A Nail Patella Syndrome-causing human Lmx1b variant disrupts mouse serotonin neuron development
Brent A. Eastman, William C. Spencer, Evan S. Deneris.
Department of Neurosciences, Case Western Reserve University School of Medicine, Cleveland, OH

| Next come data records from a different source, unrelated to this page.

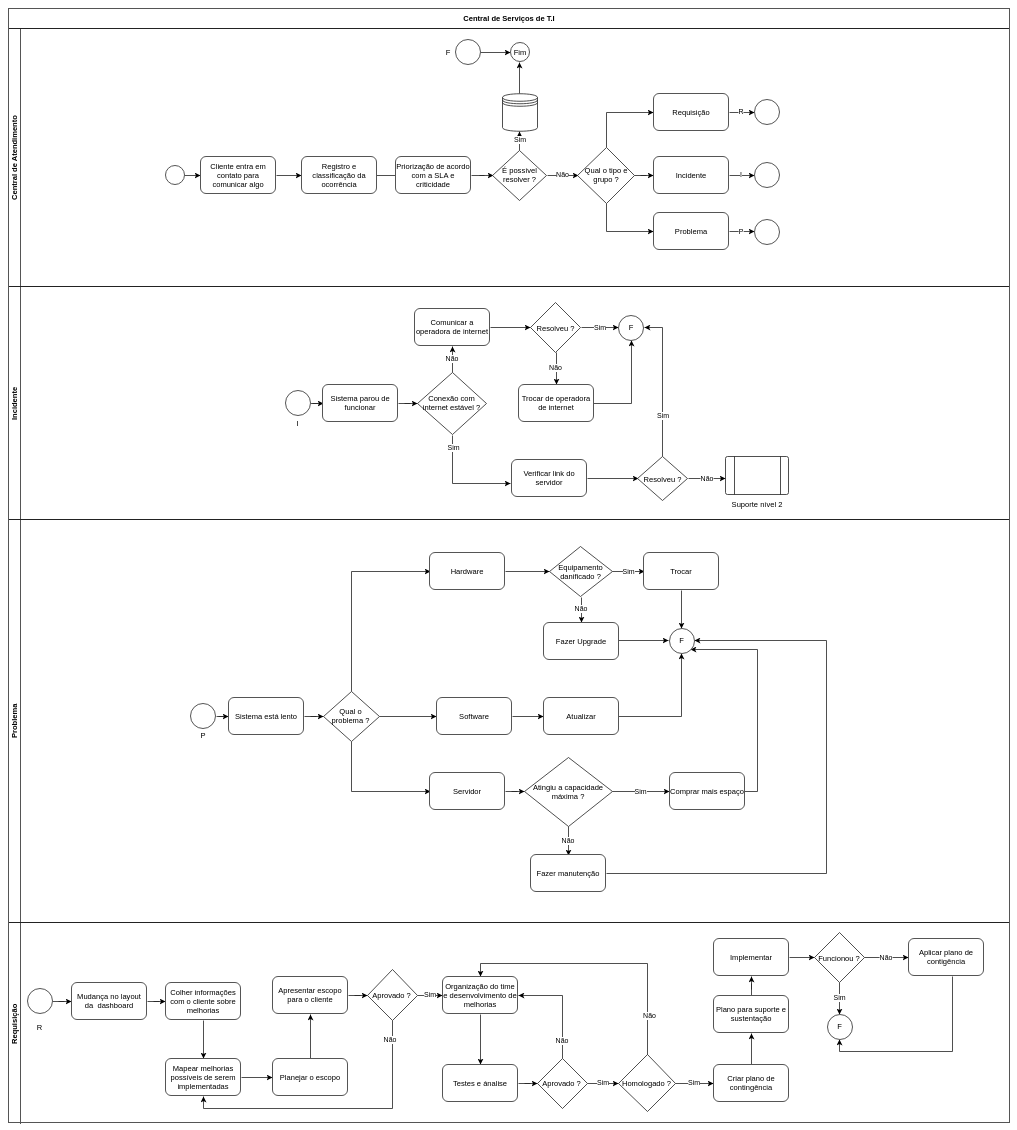
<!DOCTYPE html>
<html lang="pt-BR">
<head>
<meta charset="utf-8">
<title>Central de Serviços de T.I</title>
<style>
:root { --ink: #000; --line: #222; --edge: #555; --paper: #fff; }
* { box-sizing: border-box; margin: 0; padding: 0; }
body { width: 1017px; height: 1130px; overflow: hidden; background: var(--paper); }
.canvas { position: relative; width: 1017px; height: 1130px; padding: 8px; overflow: hidden; font: 7.56px/9px "Liberation Sans", Arial, sans-serif; color: var(--ink); }
.pool { display: grid; grid-template-rows: 19px 258px 233px 403px 202px; width: 1002px; height: 1115px; border: 1px solid var(--edge); }
h1, h2 { display: flex; align-items: center; justify-content: center; font-size: 7.56px; line-height: 9px; font-weight: bold; }
.lane { display: grid; grid-template-columns: 12px 1fr; border-top: 1px solid var(--line); }
h2 { writing-mode: vertical-rl; transform: rotate(180deg); border-left: 1px solid var(--edge); }
.connectors { position: absolute; left: 0; top: 0; }
.flow { fill: none; stroke: var(--line); stroke-width: .8; }
.shape { fill: var(--paper); stroke: var(--line); stroke-width: .8; }
.arrows path { marker-end: url(#arrow); }
.task, .event, .text { position: absolute; left: calc(var(--x) * 1px); top: calc(var(--y) * 1px); white-space: pre; text-align: center; }
.task, .event { display: flex; align-items: center; justify-content: center; background: var(--paper); border: 1px solid var(--edge); }
.task { width: 76px; height: 38px; border-radius: 6px; }
.event { width: 26px; height: 26px; border-radius: 50%; transform: translate(-50%, -50%); }
.small { width: 20px; height: 20px; }
.text { transform: translate(-50%, -50%); }
.edge { background: var(--paper); line-height: 8px; font-size: 7px; }
</style>
</head>
<body>
<main class="canvas">
<svg class="connectors" width="1017" height="1130" viewBox="0 0 1017 1130" aria-hidden="true">
  <defs>
    <marker id="arrow" markerUnits="userSpaceOnUse" markerWidth="7" markerHeight="6" refX="6" refY="3" orient="auto"><path d="M0 0L6 3L0 6L1.5 3z" fill="#000"/></marker>
  </defs>
  <g transform="translate(.5 .5)">
    <g class="flow arrows">
      <path d="M480 52H510"/><path d="M519 93V62"/><path d="M519 150V131"/>
      <path d="M184 175H200"/><path d="M276 175H301"/><path d="M471 175H493"/>
      <path d="M547 175H578"/><path d="M606 147V112H653"/><path d="M634 175H653"/><path d="M606 203V231H653"/>
      <path d="M729 112H754"/><path d="M729 175H754"/><path d="M729 231H754"/>

      <path d="M310 403H323"/><path d="M398 403H417"/><path d="M452 372V346"/><path d="M490 327H530"/>
      <path d="M581 327H618"/><path d="M556 352V384"/><path d="M593 403H631V340"/><path d="M452 435V483H510"/>
      <path d="M587 478H638"/><path d="M662 456V327H644"/><path d="M688 478H725"/>

      <path d="M216 716H228"/><path d="M304 716H323"/><path d="M351 691V571H430"/><path d="M505 571H549"/>
      <path d="M612 571H644"/><path d="M681 590V628"/><path d="M581 597V622"/><path d="M618 640H668"/>
      <path d="M379 716H436"/><path d="M512 716H543"/><path d="M618 716H681V653"/><path d="M351 741V791H430"/>
      <path d="M505 791H524"/><path d="M612 791H669"/><path d="M744 791H757V649H690"/>
      <path d="M568 826V855"/><path d="M606 873H826V640H694"/>

      <path d="M52 1001H71"/><path d="M147 1001H165"/><path d="M203 1020V1058"/><path d="M241 1077H272"/>
      <path d="M310 1058V1014"/><path d="M348 995H367"/><path d="M417 995H442"/><path d="M392 1020V1108H203V1096"/>
      <path d="M480 1014V1064"/><path d="M518 1083H537"/><path d="M562 1058V995H518"/><path d="M587 1083H618"/>
      <path d="M647 1055V963H480V976"/><path d="M675 1083H713"/><path d="M751 1064V1033"/><path d="M751 995V976"/>
      <path d="M789 957H814"/><path d="M864 957H908"/><path d="M952 976V1051H839V1039"/><path d="M839 982V1014"/>
    </g>
    <path class="flow" d="M376 175H395"/>
    <path class="flow" d="M479 175H484M640 175H646M312 403H318M404 403H410M218 716H224M310 716H316M511 791H517M58 1001H64M153 1001H159M354 995H360M524 1083H530M751 983V989"/>
    <g class="shape">
      <path d="M502 97C502 92 537 92 537 97V127C537 132 502 132 502 127z"/>
      <path fill="none" d="M502 97C502 102 537 102 537 97M502 99.5C502 104.5 537 104.5 537 99.5M502 102C502 107 537 107 537 102"/>
      <polygon points="519,150 546,175 519,200 492,175"/>
      <polygon points="606,147 634,175 606,203 577,175"/>
      <polygon points="452,372 486,403 452,434 417,403"/>
      <polygon points="555,302 580,327 555,352 530,327"/>
      <polygon points="662,456 687,478 662,500 637,478"/>
      <rect x="725" y="456" width="63" height="38" rx="2"/>
      <path d="M734 456V494M780 456V494"/>
      <polygon points="351,691 379,716 351,741 323,716"/>
      <polygon points="580,546 612,571 580,596 549,571"/>
      <polygon points="568,757 612,791 568,826 524,791"/>
      <polygon points="392,969 417,995 392,1020 367,995"/>
      <polygon points="562,1058 587,1083 562,1108 537,1083"/>
      <polygon points="647,1054 675,1083 647,1111 618,1083"/>
      <polygon points="839,932 864,957 839,982 814,957"/>
    </g>
  </g>
</svg>

<div class="pool">
<h1>Central de Serviços de T.I</h1>

<section class="lane">
<h2>Central de Atendimento</h2>
<div class="steps">
  <span class="text" style="--x:448;--y:52">F</span>
  <div class="event" style="--x:467.5;--y:52"></div>
  <div class="event small" style="--x:520;--y:52">Fim</div>
  <span class="text edge" style="--x:520;--y:139.5">Sim</span>
  <div class="event small" style="--x:175;--y:175"></div>
  <div class="task" style="--x:200;--y:156">Cliente entra em
contato para
comunicar algo</div>
  <div class="task" style="--x:301;--y:156">Registro e
classificação da
ocorrência</div>
  <div class="task" style="--x:395;--y:156">Priorização de acordo
com a SLA e
criticidade</div>
  <span class="text" style="--x:519.5;--y:175">É possível
resolver ?</span>
  <span class="text edge" style="--x:562.5;--y:175">Não</span>
  <span class="text" style="--x:606;--y:175">Qual o tipo e
grupo ?</span>
  <div class="task" style="--x:653;--y:93">Requisição</div>
  <div class="task" style="--x:653;--y:156">Incidente</div>
  <div class="task" style="--x:653;--y:212">Problema</div>
  <span class="text edge" style="--x:741;--y:112">R</span>
  <span class="text edge" style="--x:741;--y:175">I</span>
  <span class="text edge" style="--x:741;--y:231.5">P</span>
  <div class="event" style="--x:766.5;--y:112"></div>
  <div class="event" style="--x:766.5;--y:175"></div>
  <div class="event" style="--x:766.5;--y:231.5"></div>
</div>
</section>

<section class="lane">
<h2>Incidente</h2>
<div class="steps">
  <div class="event" style="--x:297.5;--y:403"></div>
  <span class="text" style="--x:297.5;--y:422.5">I</span>
  <div class="task" style="--x:322;--y:384">Sistema parou de
funcionar</div>
  <span class="text" style="--x:451.5;--y:403">Conexão com
internet estável ?</span>
  <span class="text edge" style="--x:452;--y:359">Não</span>
  <div class="task" style="--x:414;--y:308">Comunicar a
operadora de internet</div>
  <span class="text" style="--x:555.5;--y:327.5">Resolveu ?</span>
  <span class="text edge" style="--x:600;--y:327.5">Sim</span>
  <div class="event" style="--x:631;--y:327.5">F</div>
  <span class="text edge" style="--x:555.5;--y:368">Não</span>
  <div class="task" style="--x:518;--y:384">Trocar de operadora
de internet</div>
  <span class="text edge" style="--x:453.5;--y:448">Sim</span>
  <div class="task" style="--x:511;--y:459">Verificar link do
servidor</div>
  <span class="text" style="--x:662.5;--y:478.5">Resolveu ?</span>
  <span class="text edge" style="--x:663;--y:415.5">Sim</span>
  <span class="text edge" style="--x:707;--y:478.5">Não</span>
  <span class="text" style="--x:757;--y:503.5">Suporte nível 2</span>
</div>
</section>

<section class="lane">
<h2>Problema</h2>
<div class="steps">
  <div class="event" style="--x:203;--y:716"></div>
  <span class="text" style="--x:203;--y:734.5">P</span>
  <div class="task" style="--x:228;--y:697">Sistema está lento</div>
  <span class="text" style="--x:350.5;--y:716">Qual o
problema ?</span>
  <div class="task" style="--x:429;--y:552">Hardware</div>
  <span class="text" style="--x:580.5;--y:571.5">Equipamento
danificado ?</span>
  <span class="text edge" style="--x:628.5;--y:571.5">Sim</span>
  <div class="task" style="--x:643;--y:552">Trocar</div>
  <span class="text edge" style="--x:581;--y:608.5">Não</span>
  <div class="task" style="--x:543;--y:622">Fazer Upgrade</div>
  <div class="event" style="--x:681.5;--y:640.5">F</div>
  <div class="task" style="--x:436;--y:697">Software</div>
  <div class="task" style="--x:543;--y:697">Atualizar</div>
  <div class="task" style="--x:429;--y:772">Servidor</div>
  <span class="text" style="--x:568;--y:791.5">Atingiu a capacidade
máxima ?</span>
  <span class="text edge" style="--x:640.5;--y:791.5">Sim</span>
  <div class="task" style="--x:669;--y:772">Comprar mais espaço</div>
  <span class="text edge" style="--x:568;--y:840.5">Não</span>
  <div class="task" style="--x:530;--y:854">Fazer manutenção</div>
</div>
</section>

<section class="lane">
<h2>Requisição</h2>
<div class="steps">
  <div class="event" style="--x:39.5;--y:1001"></div>
  <span class="text" style="--x:39.5;--y:1026.5">R</span>
  <div class="task" style="--x:71;--y:982">Mudança no layout
da  dashboard</div>
  <div class="task" style="--x:165;--y:982">Colher informações
com o cliente sobre
melhorias</div>
  <div class="task" style="--x:165;--y:1058">Mapear melhorias
possíveis de serem
implementadas</div>
  <div class="task" style="--x:272;--y:1058">Planejar o escopo</div>
  <div class="task" style="--x:272;--y:976">Apresentar escopo
para o cliente</div>
  <span class="text" style="--x:391.5;--y:995">Aprovado ?</span>
  <span class="text edge" style="--x:430;--y:995">Sim</span>
  <span class="text edge" style="--x:390;--y:1039.5">Não</span>
  <div class="task" style="--x:442;--y:976">Organização do time
e desenvolvimento de
melhorias</div>
  <div class="task" style="--x:442;--y:1064">Testes e ánalise</div>
  <span class="text" style="--x:561.5;--y:1083">Aprovado ?</span>
  <span class="text edge" style="--x:562;--y:1040.5">Não</span>
  <span class="text edge" style="--x:603;--y:1083">Sim</span>
  <span class="text" style="--x:646.5;--y:1083">Homologado ?</span>
  <span class="text edge" style="--x:649.5;--y:1016">Não</span>
  <span class="text edge" style="--x:694;--y:1083">Sim</span>
  <div class="task" style="--x:713;--y:1064">Criar plano de
contingência</div>
  <div class="task" style="--x:713;--y:995">Plano para suporte e
sustentação</div>
  <div class="task" style="--x:713;--y:938">Implementar</div>
  <span class="text" style="--x:839;--y:957.5">Funcionou ?</span>
  <span class="text edge" style="--x:886;--y:957.5">Não</span>
  <div class="task" style="--x:908;--y:938">Aplicar plano de
contigência</div>
  <span class="text edge" style="--x:839.5;--y:998">Sim</span>
  <div class="event" style="--x:839.5;--y:1026.5">F</div>
</div>
</section>
</div>
</main>
</body>
</html>
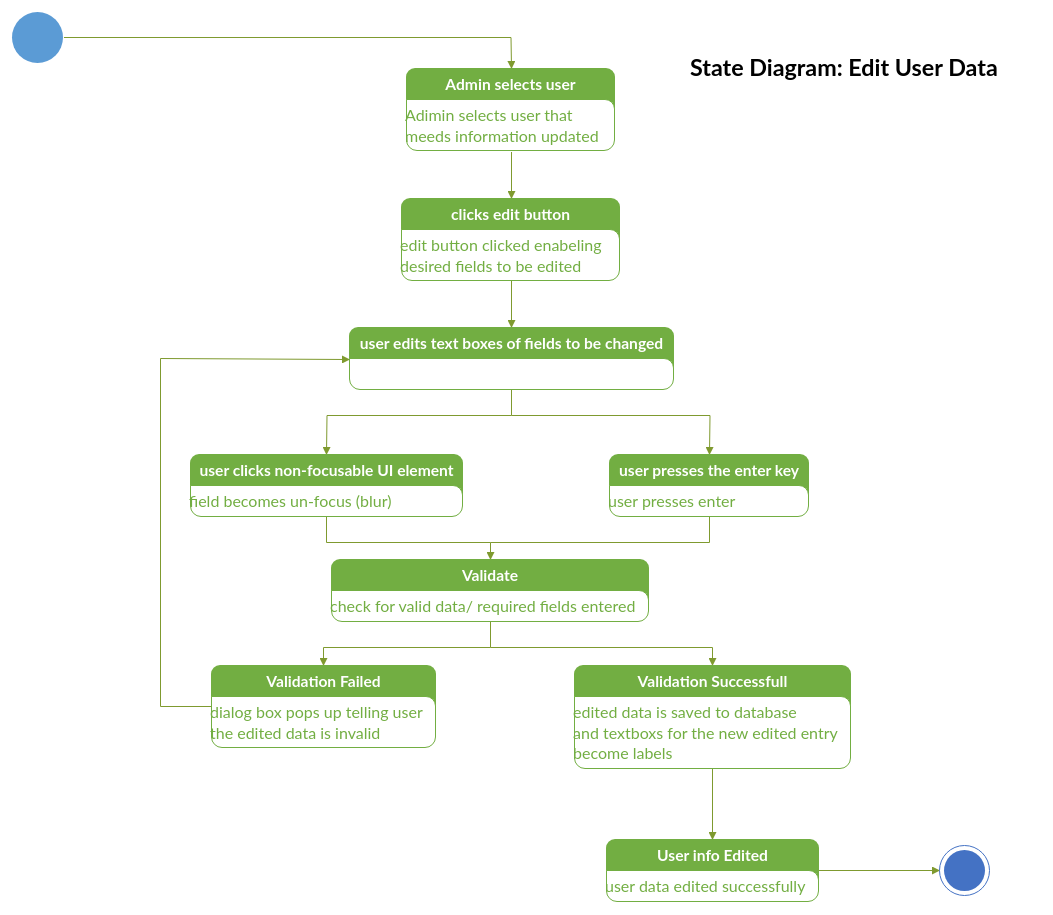
<!DOCTYPE html>
<html lang="en">
<head>
<meta charset="utf-8">
<title>State Diagram: Edit User Data</title>
<style>
:root {
  --green: #72ae42;
  --line: #7f9a2f;
  --start: #5b9bd5;
  --end: #4472c4;
  --paper: #fff;
}
* { box-sizing: border-box; margin: 0; }
html, body { width: 1053px; height: 915px; overflow: hidden; background: var(--paper); }
.diagram {
  position: relative;
  width: 1053px;
  height: 915px;
  font: 16px/20.7px Lato, "Open Sans", sans-serif;
  color: var(--green);
}
.title {
  position: absolute;
  left: 690px;
  top: 52px;
  font-size: 23.3px;
  line-height: 30px;
  font-weight: 700;
  color: #000;
  white-space: nowrap;
}
.connectors { position: absolute; inset: 0; }
.connectors .path { fill: none; stroke: var(--line); stroke-width: 1; }
.state {
  position: absolute;
  display: flex;
  flex-direction: column;
  white-space: nowrap;
}
.state h2 {
  height: 42px;
  margin-bottom: -11px;
  padding-top: 6px;
  border-radius: 9px 9px 2px 2px;
  background: var(--green);
  color: var(--paper);
  font-size: 15.6px;
  line-height: 20px;
  font-weight: 700;
  text-align: center;
}
.state .detail {
  flex: 1;
  padding-top: 5px;
  border: 1px solid var(--green);
  border-radius: 0 10px 11px 11px;
  background: var(--paper);
}
.detail p { margin-left: -2px; }
.select { left: 406px; top: 68px; width: 209px; height: 83px; }
.click-edit { left: 401px; top: 198px; width: 219px; height: 83px; }
.edit-fields { left: 349px; top: 327px; width: 325px; height: 63px; }
.blur { left: 190px; top: 454px; width: 273px; height: 63px; }
.enter { left: 609px; top: 454px; width: 200px; height: 63px; }
.validate { left: 331px; top: 559px; width: 318px; height: 63px; }
.failed { left: 211px; top: 665px; width: 225px; height: 83px; }
.success { left: 574px; top: 665px; width: 277px; height: 104px; }
.edited { left: 606px; top: 839px; width: 213px; height: 63px; }
</style>
</head>
<body>
<main class="diagram">
  <h1 class="title">State Diagram: Edit User Data</h1>

  <svg class="connectors" width="1053" height="915" viewBox="0 0 1053 915" aria-hidden="true">
    <defs>
      <marker id="arrow" markerUnits="userSpaceOnUse" markerWidth="8" markerHeight="8" refX="7" refY="4" orient="auto">
        <polygon points="0,0 8,4 0,8" fill="#7f9a2f"/>
      </marker>
    </defs>
    <circle cx="37.5" cy="37.5" r="25.5" fill="#5b9bd5"/>
    <g class="path">
      <path d="M64 37.5H511L511.5 68" marker-end="url(#arrow)"/>
      <path d="M511.5 152V198" marker-end="url(#arrow)"/>
      <path d="M511.5 281V327" marker-end="url(#arrow)"/>
      <path d="M511.5 390V415.5"/>
      <path d="M511.5 415.5H327L326.5 454" marker-end="url(#arrow)"/>
      <path d="M511.5 415.5H710L709.5 454" marker-end="url(#arrow)"/>
      <path d="M326.5 517V542.5H490.5V559" marker-end="url(#arrow)"/>
      <path d="M709.5 517V542.5H490.5"/>
      <path d="M490.5 622V647.5"/>
      <path d="M490.5 647.5H323.5V665" marker-end="url(#arrow)"/>
      <path d="M490.5 647.5H712.5V665" marker-end="url(#arrow)"/>
      <path d="M211 706.5H160.5V358.5L349 359.5" marker-end="url(#arrow)"/>
      <path d="M712.5 769V839" marker-end="url(#arrow)"/>
      <path d="M819 870.5H939" marker-end="url(#arrow)"/>
    </g>
    <circle cx="964.5" cy="870.5" r="25" fill="none" stroke="#4472c4"/>
    <circle cx="964.5" cy="870.5" r="20.5" fill="#4472c4"/>
  </svg>

  <section class="state select">
    <h2>Admin selects user</h2>
    <div class="detail"><p>Adimin selects user that<br>meeds information updated</p></div>
  </section>
  <section class="state click-edit">
    <h2>clicks edit button</h2>
    <div class="detail"><p>edit button clicked enabeling<br>desired fields to be edited</p></div>
  </section>
  <section class="state edit-fields">
    <h2>user edits text boxes of fields to be changed</h2>
    <div class="detail"></div>
  </section>
  <section class="state blur">
    <h2>user clicks non-focusable UI element</h2>
    <div class="detail"><p>field becomes un-focus (blur)</p></div>
  </section>
  <section class="state enter">
    <h2>user presses the enter key</h2>
    <div class="detail"><p>user presses enter</p></div>
  </section>
  <section class="state validate">
    <h2>Validate</h2>
    <div class="detail"><p>check for valid data/ required fields entered</p></div>
  </section>
  <section class="state failed">
    <h2>Validation Failed</h2>
    <div class="detail"><p>dialog box pops up telling user<br>the edited data is invalid</p></div>
  </section>
  <section class="state success">
    <h2>Validation Successfull</h2>
    <div class="detail"><p>edited data is saved to database<br>and textboxs for the new edited entry<br>become labels</p></div>
  </section>
  <section class="state edited">
    <h2>User info Edited</h2>
    <div class="detail"><p>user data edited successfully</p></div>
  </section>
</main>
</body>
</html>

Impaired signaling of the monoamine neurotransmitter serotonin (5-HT) is linked to a series of neuropsychiatric disorders including anxiety, autism, depression, attention deficit hyperactivity disorder (ADHD), and schizophrenia. Research suggests that altered expression of genes encoding 5-HT synthesis (Tph2) and reuptake (Slc6a4, Sert) can lead to altered 5-HT signaling, behavioral pathogenesis, and neuropsychiatric disorders. These 5-HT pathway genes, among many others required for 5-HT synthesis, transmission, and metabolism, are co-activated by an upstream gene regulatory network (5HTGRN). Studies over the past 15 years identified several transcription factors within this network, including Insm1, Gata2, Gata3, Pet1, and Lmx1b. The 5HTGRN is required for the induction of 5-HT pathway genes and therefore serotonergic neurotransmission. Given their direct regulation of the 5-HT pathway, the 5HTGRN is an intriguing source of potential psychiatric disease causing variation. Our first clue may come from an autosomal dominant human disease called Nail Patella Syndrome (NPS), largely caused by mutations in LMX1B. NPS is most commonly diagnosed by absent or misshapen nails, malformed patella, elbow dysplasia, and the presence of iliac horns on the pelvis. Notably, although small in number, there are studies that show ADHD, major depressive disorder, and decreased mechanosensitivity are associated with NPS. However, there have been very few investigations into the mental well-being of these patients. Given the well-described role of Lmx1b in the 5HTGRN, a compelling hypothesis is that NPS mutations adversely impact the development of human brain serotonin neurons. To test this hypothesis, we generated CRISPR/Cas9 edited humanized mutant mice carrying an NPS N246K missense variant to determine if mouse 5-HT neuron development is altered. We found that the N246K knock-in leads to a stable mutant Lmx1b protein and a loss of 5-HT identity during embryonic stages of development. These were accompanied by significant changes in hindbrain morphology. To determine the 5-HT intrinsic effect of N246K, we generated mice carrying the N246K allele and a 5-HT specific conditionally targeted Lmx1b allele. We again found a loss of 5-HT identity that was additionally accompanied by severe changes in axon morphology in the adult. Together, these results suggest that naturally occurring variants in the 5HTGRN can severely impact 5HT development.